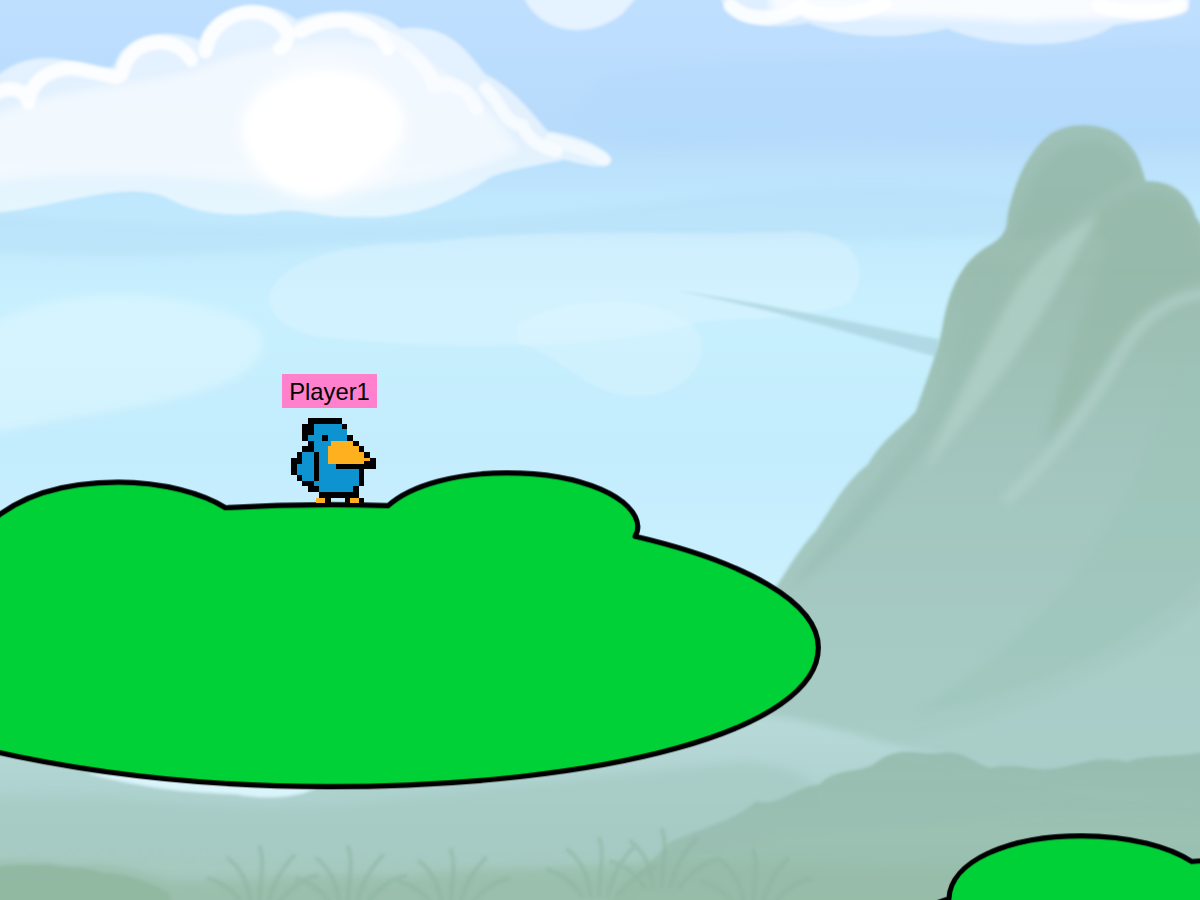
<!DOCTYPE html>
<html lang="en">
<head>
<meta charset="utf-8">
<title>Floating islands</title>
<link rel="stylesheet" href="https://fonts.googleapis.com/css2?family=Arimo&display=swap">
<style>
:root{
  --sky-top:#bfdfff; --sky-band:#b7dbfb; --sky-pale:#c8f0fe; --sky-low:#cdf2fd;
  --cloud:#ffffff; --mount-top:#9abdb0; --mount-mid:#a3c7bf; --mount-low:#a8cec9;
  --bush:#93b9ab; --bush-deep:#8cb3a1; --grass:#00d136; --ink:#000000;
  --feather:#0d93cf; --beak:#ffb01f; --tag:#ff80cc;
}
*{margin:0;padding:0;box-sizing:border-box}
html,body{width:1200px;height:900px;overflow:hidden}
.game{position:relative;width:1200px;height:900px;overflow:hidden;background:var(--sky-low)}
.scene{position:absolute;inset:0;width:1200px;height:900px;display:block}
.name-tag{position:absolute;left:282px;top:374px;width:95px;height:34px;background:var(--tag);color:var(--ink);font:23.8px/36px Arimo,Arial,sans-serif;text-align:center;white-space:nowrap}
.island{fill:var(--grass);stroke:var(--ink);stroke-width:3.6;stroke-linejoin:round}
.puff{fill:var(--cloud)}
.swirl{fill:none;stroke:var(--cloud);stroke-linecap:round;stroke-linejoin:round}
.reeds path{fill:none;stroke:var(--bush-deep);stroke-linecap:round}
</style>
</head>
<body>
<main class="game">
<svg class="scene" viewBox="0 0 841 631" preserveAspectRatio="none" role="img" aria-label="A blue bird standing on a floating green island before a misty mountain">
  <defs>
    <linearGradient id="sky" x1="0" y1="0" x2="0" y2="1">
      <stop offset="0" stop-color="var(--sky-top)"/>
      <stop offset=".15" stop-color="var(--sky-band)"/>
      <stop offset=".22" stop-color="#bfe7fd"/>
      <stop offset=".34" stop-color="var(--sky-pale)"/>
      <stop offset=".5" stop-color="#c3ecfd"/>
      <stop offset=".7" stop-color="var(--sky-low)"/>
    </linearGradient>
    <linearGradient id="rock" gradientUnits="userSpaceOnUse" x1="0" y1="88" x2="0" y2="600">
      <stop offset="0" stop-color="#9ec1b7"/>
      <stop offset=".2" stop-color="var(--mount-top)"/>
      <stop offset=".5" stop-color="var(--mount-mid)"/>
      <stop offset="1" stop-color="var(--mount-low)"/>
    </linearGradient>
    <linearGradient id="mist" gradientUnits="userSpaceOnUse" x1="0" y1="515" x2="0" y2="631">
      <stop offset="0" stop-color="#b6d9d8"/>
      <stop offset=".5" stop-color="#aacfca"/>
      <stop offset="1" stop-color="#a2c6b8"/>
    </linearGradient>
    <linearGradient id="thicket" gradientUnits="userSpaceOnUse" x1="0" y1="525" x2="0" y2="631">
      <stop offset="0" stop-color="var(--bush)"/>
      <stop offset=".6" stop-color="#98beb0"/>
      <stop offset="1" stop-color="#93baa6"/>
    </linearGradient>
    <filter id="soft-1" x="-10%" y="-20%" width="120%" height="140%"><feGaussianBlur stdDeviation="1.2"/></filter>
    <filter id="soft-3" x="-20%" y="-30%" width="140%" height="160%"><feGaussianBlur stdDeviation="3"/></filter>
    <filter id="soft-9" x="-30%" y="-40%" width="160%" height="180%"><feGaussianBlur stdDeviation="9"/></filter>
  </defs>

  <g id="sky-layer">
    <rect width="841" height="631" fill="url(#sky)"/>
    <g filter="url(#soft-3)">
      <path d="M420 55 C520 38 640 44 720 38 S820 28 860 34 V100 C780 116 640 84 540 96 S440 104 400 84Z" fill="#b3d8fb" opacity=".55"/>
      <path d="M-10 150 C120 160 280 164 420 146 S640 128 720 138 V164 C560 172 380 160 220 172 S60 178 -10 176Z" fill="#b5def8" opacity=".5"/>
      <path d="M-10 228 C40 202 100 200 150 216 C200 226 190 254 160 268 C110 288 40 292 -10 306Z" fill="#ddf6ff" opacity=".6"/>
    </g>
    <g filter="url(#soft-1)" fill="#e0f6ff">
      <path d="M188 208 C196 182 240 170 300 170 C380 158 480 166 560 162 C604 164 610 190 596 212 C560 226 520 222 490 226 C420 246 300 246 220 236 C198 230 188 220 188 208Z" opacity=".42"/>
      <path d="M362 228 C400 204 470 204 492 236 C496 262 470 280 444 278 C410 276 396 250 362 240Z" opacity=".38"/>
    </g>
    <path d="M474 204 C520 210 590 224 658 238 L656 250 C610 238 540 216 474 204Z" fill="#a9d2dc" opacity=".75" filter="url(#soft-1)"/>
  </g>

  <g id="clouds">
    <g filter="url(#soft-1)">
      <path class="puff" d="M-10 62 C4 42 30 36 54 44 C66 46 74 50 80 46 C86 26 112 18 140 28 C148 4 186 -4 208 14 C232 4 266 6 280 20 C314 16 326 34 340 52 C358 60 372 78 384 92 C402 94 424 102 428 112 C426 120 410 116 396 112 C378 116 360 118 344 124 C324 138 290 154 254 152 C230 154 214 146 196 148 C170 152 140 152 116 138 C84 126 40 146 -10 150Z" opacity=".6"/>
      <path class="puff" d="M366 -4 C376 22 410 30 436 10 L450 -6Z" opacity=".6"/>
      <path class="puff" d="M504 -4 C510 18 540 22 566 16 C600 30 640 26 664 20 C700 36 760 34 780 18 C804 14 830 14 836 -4Z" opacity=".5"/>
    </g>
    <g filter="url(#soft-3)">
      <path class="puff" d="M-10 84 C40 60 90 62 140 48 C190 26 262 22 300 44 C330 62 352 84 364 106 C320 124 270 136 220 132 C150 126 70 116 -10 128Z" opacity=".5"/>
      <path class="puff" d="M540 -4 H830 V8 C790 16 750 12 720 16 C660 10 600 14 540 8Z" opacity=".8"/>
    </g>
    <ellipse class="puff" cx="226" cy="92" rx="54" ry="44" filter="url(#soft-9)"/>
    <path class="puff" d="M170 92 C172 64 204 50 238 52 C272 54 290 76 280 98 C264 112 250 120 238 134 C214 148 178 128 170 92Z" opacity=".85" filter="url(#soft-3)"/>
    <g class="swirl" filter="url(#soft-1)" opacity=".85">
      <path d="M-4 66 C6 60 18 62 20 72 C22 52 44 44 62 50 C76 52 84 58 86 50 C90 28 122 22 134 42" stroke-width="10"/>
      <path d="M144 36 C148 10 182 -2 200 20 C204 26 200 32 196 34" stroke-width="10"/>
      <path d="M210 22 C236 8 262 14 272 34" stroke-width="10"/>
      <path d="M250 20 C276 24 298 40 304 60 C318 56 330 64 334 76" stroke-width="10" opacity=".7"/>
      <path d="M340 62 C352 72 352 86 366 88 C370 98 380 104 390 106" stroke-width="9" opacity=".8"/>
      <path d="M386 98 C400 102 414 106 424 112" stroke-width="9" opacity=".6"/>
      <path d="M512 4 C524 16 548 14 562 4 M566 8 C590 14 606 8 620 2 M770 4 C790 10 812 10 828 4" stroke-width="10"/>
    </g>
  </g>

  <g id="mountain">
    <path d="M500 470 L546 408 C554 396 562 382 572 372 C584 354 594 336 608 326 C618 308 632 300 642 288 C650 264 656 250 660 232 C664 206 672 186 690 174 C700 168 706 164 706 152 C710 130 720 106 736 94 C752 84 778 86 790 100 C798 108 800 118 803 127 C820 126 834 136 838 152 L850 170 V640 H500Z" fill="url(#rock)" filter="url(#soft-1)"/>
    <g filter="url(#soft-3)">
      <path d="M714 150 C724 120 738 102 756 100 C776 96 792 108 796 124 C776 132 760 146 742 160 C730 168 716 166 708 172Z" fill="#94b9ab" opacity=".7"/>
      <path d="M762 156 C782 134 804 130 822 138 C836 150 842 170 846 196 C820 202 800 216 784 238 C766 264 752 290 732 310 C744 262 762 214 776 172Z" fill="#93b8a8" opacity=".65"/>
      <path d="M770 150 C754 178 736 214 716 242 C696 274 672 300 646 334 C666 288 690 244 708 210 C722 184 744 164 770 150Z" fill="#b0d0c7" opacity=".75"/>
      <path d="M682 184 C676 214 670 246 656 280 C640 310 612 338 592 362 C576 382 564 398 552 414 C590 390 620 352 646 318 C670 284 690 240 706 188Z" fill="#97bbaf" opacity=".55"/>
      <path d="M848 206 C822 206 800 222 784 250 C768 280 740 318 704 352" fill="none" stroke="#b3d2ca" stroke-width="7" opacity=".7"/>
      <path d="M848 240 C820 276 800 330 770 380 C738 430 690 470 640 500 C720 490 800 450 848 400Z" fill="#9cc3b8" opacity=".5"/>
      <path d="M848 420 C800 462 720 506 600 526 L520 560 H848Z" fill="#accfcb" opacity=".55"/>
    </g>
  </g>

  <g id="lowland">
    <path d="M-10 500 H520 C580 500 640 540 850 560 V640 H-10Z" fill="url(#mist)" filter="url(#soft-3)"/>
    <path d="M60 542 C110 544 170 546 226 549 C218 558 190 562 166 557 C130 556 96 552 60 542Z" fill="#d9f4fb" filter="url(#soft-1)"/>
    <path d="M-10 562 C80 552 150 574 230 566 C320 556 420 544 520 534 C600 540 580 580 520 596 C380 610 160 600 -10 592Z" fill="#a6cbc4" opacity=".7" filter="url(#soft-3)"/>
    <path d="M470 590 C500 578 516 574 530 562 C546 566 556 552 574 550 C588 536 604 544 616 533 C632 522 646 530 660 528 C676 526 680 534 694 538 C716 534 724 542 744 538 C764 534 770 530 790 534 C806 528 826 532 850 526 V640 H420Z" fill="url(#thicket)" opacity=".85" filter="url(#soft-1)"/>
    <path d="M470 604 C540 582 600 584 660 576 S780 566 850 572 V640 H440Z" fill="#9cc2b3" opacity=".6" filter="url(#soft-3)"/>
    <path d="M-10 606 C12 602 34 604 52 608 C76 604 96 612 120 618 C160 620 220 612 280 616 C340 606 400 612 460 604 C520 600 580 610 680 606 V640 H-10Z" fill="#97bda8" opacity=".7" filter="url(#soft-3)"/>
    <path d="M-10 610 C10 604 22 608 34 606 C48 610 58 606 70 612 C88 612 104 618 118 626 L124 640 H-10Z" fill="#8fb69e" opacity=".75" filter="url(#soft-1)"/>
    <g class="reeds" opacity=".5" filter="url(#soft-1)">
      <path id="tuft" d="M176 634 C174 618 168 608 160 602 M182 634 C182 616 186 604 182 594 M188 634 C192 616 200 606 206 600 M194 634 C204 622 212 616 222 614 M170 634 C162 622 154 618 146 616" stroke-width="3"/>
      <use href="#tuft" x="62"/>
      <use href="#tuft" x="134" y="2"/>
      <use href="#tuft" x="238" y="-6"/>
      <use href="#tuft" x="282" y="-12"/>
      <use href="#tuft" x="346" y="2"/>
    </g>
  </g>

  <g id="islands">
    <path class="island" d="M-8 367 C14 347 46 338 83 338 C114 338 142 346 158 356 Q215 352.500 272 354.500 C288 340 320 331.500 355 331.500 C410 331.500 446 350 447 369 Q447 373 445 376 C522 394 573.500 422 573.500 454 C573.500 512 424 551.500 230 551.500 C142 551.500 62 542 -8 526Z"/>
    <path class="island" d="M654 634 L665 630 C666 604 706 586 758 586 C792 586 820 594 835 604 L850 603 V640 H654Z"/>
  </g>

  <g id="bird" transform="translate(204 293) scale(3.95 4)" shape-rendering="crispEdges">
    <path fill="var(--ink)" d="M3 0H9V1H10V3H11V4H12V5H13V6H14V7H15V9H13V12H12V13H11V14H5V13H3V12H2V11H1V10H0V7H1V6H2V5H3V4H2V1H3Z"/>
    <path fill="var(--feather)" d="M4 1H9V2H10V4H7V8H8V9H12V12H11V13H5V12H4V11H5V6H4V5H4V4H3V2H4ZM2 6H4V11H2V10H1V8H2Z"/>
    <path fill="var(--ink)" d="M2 2H4V3H2ZM5.500 3H6.500V4H5.500ZM4 10H5V11H4ZM4 6H5V7H4Z"/>
    <path fill="var(--beak)" d="M7 4H11V5H12V6H13V7H14V8H7V8H6.500V5H7ZM10 7H13V8H10ZM4.500 14H6V15H4.500ZM10.500 14H12V15H10.500Z"/>
    <path fill="var(--ink)" d="M10 7H14V8H13V9H10V8H10ZM6 14H7V15H6ZM5 13H7V14H5ZM9.500 14H10.500V15H9.500ZM10 13H12V14H10ZM12 14H13V15H12Z"/>
    <path fill="var(--beak)" d="M10 7H14V7.500H13V8H10Z"/>
  </g>
</svg>
<p class="name-tag">Player1</p>
</main>
</body>
</html>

....................

■ **Exercise instructions**:
Read the entries above and find each line holding the word "stdDeviation". Copy it out.

■ **Answer to this task**:
    <filter id="soft-1" x="-10%" y="-20%" width="120%" height="140%"><feGaussianBlur stdDeviation="1.2"/></filter>
    <filter id="soft-3" x="-20%" y="-30%" width="140%" height="160%"><feGaussianBlur stdDeviation="3"/></filter>
    <filter id="soft-9" x="-30%" y="-40%" width="160%" height="180%"><feGaussianBlur stdDeviation="9"/></filter>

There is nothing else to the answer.